UPDATE: In your new role, you are also responsible for business development in the USA. After Trump, MAGA, Corona and climate change – do you still feel like the USA?
Of course (smirks)! Absolutely! Of course, as Europeans, we are united in our assessment of the last few years. They were difficult. I have not been there at all since my new responsibility, for example, simply because the entry rules did not allow that due to Corona.
But for one thing, that is changing right now. On the other hand, we are very strong in the U.S. anyway, and have our own production, logistics, and sales there. In fact, we will be sharpening these national autonomies even more in the next few years in order to be able to react even more robustly to things like political changes or threats such as pandemics.

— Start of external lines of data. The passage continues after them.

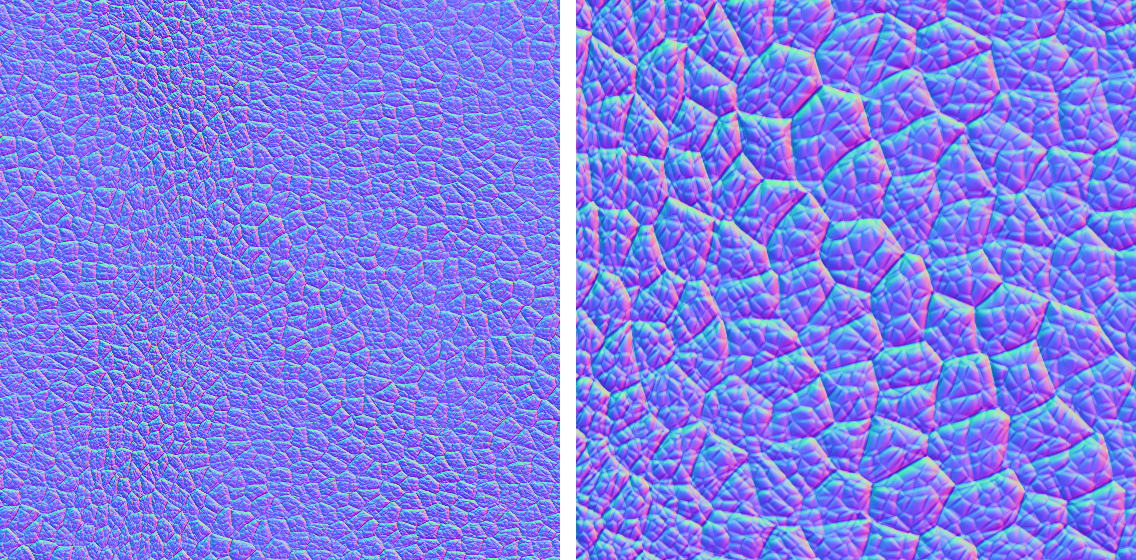
Left, the full canvas; right, a detail of the centre.
Write a WebGL 1 fragment shader that draws this texture map.

```glsl
precision highp float;
uniform vec2 u_resolution;

#define COARSE_CELLS 29.0
#define FINE_CELLS 57.0
#define PORE_CELLS 118.0
#define COARSE_DEPTH 0.125
#define FINE_DEPTH 0.11
#define PORE_DEPTH 0.14
#define RELIEF 1.0
#define JITTER 0.92
#define LEAN vec2(0.6, 0.9)
#define FOLD_X 0.29
#define SAMPLE_STEP 0.0019

vec2 hash2(vec2 p) {
  vec2 k = vec2(dot(p, vec2(127.1, 311.7)), dot(p, vec2(269.5, 183.3)));
  return fract(sin(k) * 43758.5);
}

// Cellular domes that drop to zero in the creases and lean to one side
float domes(vec2 p, float steepness) {
  vec2 cell = floor(p), local = fract(p), fromSeed = vec2(0.0);
  float nearest = 9.0, second = 9.0;
  for (int j = -1; j <= 1; j++) {
    for (int i = -1; i <= 1; i++) {
      vec2 offset = vec2(float(i), float(j));
      vec2 seed = mix(vec2(0.5), hash2(cell + offset), JITTER);
      vec2 delta = local - offset - seed;
      float d = length(delta);
      if (d < nearest) {
        second = nearest;
        nearest = d;
        fromSeed = delta;
      } else {
        second = min(second, d);
      }
    }
  }
  float plateau = 1.0 - exp(-steepness * (second - nearest));
  return plateau * (1.0 + dot(fromSeed, LEAN));
}

// Slow layered sines, roughly -1 to 1
float drift(vec2 p) {
  return 0.5 * sin(7.0 * p.x + 4.0 * p.y + 1.3)
       + 0.3 * sin(11.0 * p.y - 9.0 * p.x + 0.6)
       + 0.2 * sin(23.0 * p.x + 17.0 * p.y);
}

// Signed distance to the wandering vertical fold
float foldOffset(vec2 p) {
  return p.x - FOLD_X - 0.04 * sin(5.0 * p.y - 1.8);
}

// Crowds the grain sideways at the fold and bends it elsewhere
vec2 stretchHide(vec2 p) {
  vec2 q = p * vec2(1.0, 1.14);
  q.x += 0.11 * smoothstep(-0.14, 0.14, foldOffset(p));
  q.y += 0.018 * sin(10.0 * p.y + 4.0 * p.x + 2.0);
  q += 0.004 * sin(26.0 * p.yx + vec2(1.0, 4.0) + 9.0 * p);
  q += 0.0012 * sin(105.0 * p.yx + 60.0 * p);
  return q;
}

float height(vec2 p) {
  vec2 q = stretchHide(p);
  float creaseWeight = 1.0 + 0.35 * drift(p * 2.3 + 4.0);
  float h = COARSE_DEPTH / COARSE_CELLS * creaseWeight * domes(q * COARSE_CELLS, 5.5);
  h += FINE_DEPTH / FINE_CELLS * domes(q * FINE_CELLS + 17.3, 4.0);
  h += PORE_DEPTH / PORE_CELLS * domes(q * PORE_CELLS + 41.7, 3.0);
  return h;
}

// Deeper relief along the fold, calmer hide toward the upper right
float regionStrength(vec2 p) {
  float fold = foldOffset(p) / 0.13;
  float calm = smoothstep(0.35, 0.75, p.x) * smoothstep(0.4, 0.9, p.y);
  return 1.0 + 0.22 * exp(-fold * fold) - 0.18 * calm + 0.12 * drift(p);
}

void main() {
  vec2 uv = gl_FragCoord.xy / u_resolution;

  // Slopes from finite differences
  float h = height(uv);
  vec2 slope = vec2(height(uv + vec2(SAMPLE_STEP, 0.0)),
                    height(uv + vec2(0.0, SAMPLE_STEP))) - h;
  slope *= RELIEF * regionStrength(uv) / SAMPLE_STEP;

  // Encode the surface normal as colour
  vec3 normal = normalize(vec3(-slope, 1.0));
  gl_FragColor = vec4(normal * 0.5 + 0.5, 1.0);
}
```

UPDATE: How do you describe Phoenix Contact’s new role against the backdrop of the All Electric Society?
Our product range alone puts us in the fortunate position of having always contributed a great deal to climate protection. And now we are becoming the beneficiaries of a global trend, so to speak, when it is stated that all energy will be generated from electricity within a certain period of time. Of course, this fits in perfectly with our mission statement of the All Electric Society. What we need to work on more intensively in the future is our own CO2 footprint, so that we can also credibly represent our strategy externally and internally.
As a management team, we are convinced that this is the right thing to do. Also out of inner conviction. We are really well positioned in this respect and are also ahead of many others.
UPDATE: Does the new mission statement also change our role in public perception?
As a company, we don’t want to take a political position. But the All Electric Society is science-based, that’s not debatable. If climate change is denied, for example, then as an engineer I represent science. And I do so steadfastly. I can’t seriously argue that. If someone is completely inaccessible to scientific arguments, then you no longer have a platform on which to start a discourse. Not even with any administrative levels or politicians. In short, I think that we must and will also take a position more frequently to the outside world.
UPDATE: In 2023, Phoenix Contact celebrates its 100th anniversary. What does the topic of family businesses mean to you?
Friendliness, openness, partnership, trust, a positive error culture – these are family businesses. Knowing and sharing the people and the values that are important to the shareholders – that’s family.
Phoenix Contact is also an important part of my own family, not only because I work there (far too much, they think). But my family knows the company, knows my colleagues, and also knows Klaus Eisert – that is something completely different from working for maximum pay in a DAX company. Something like that shapes you, connects you and lets you work here for many years.
The interview takes place at the Schmiede Donop statt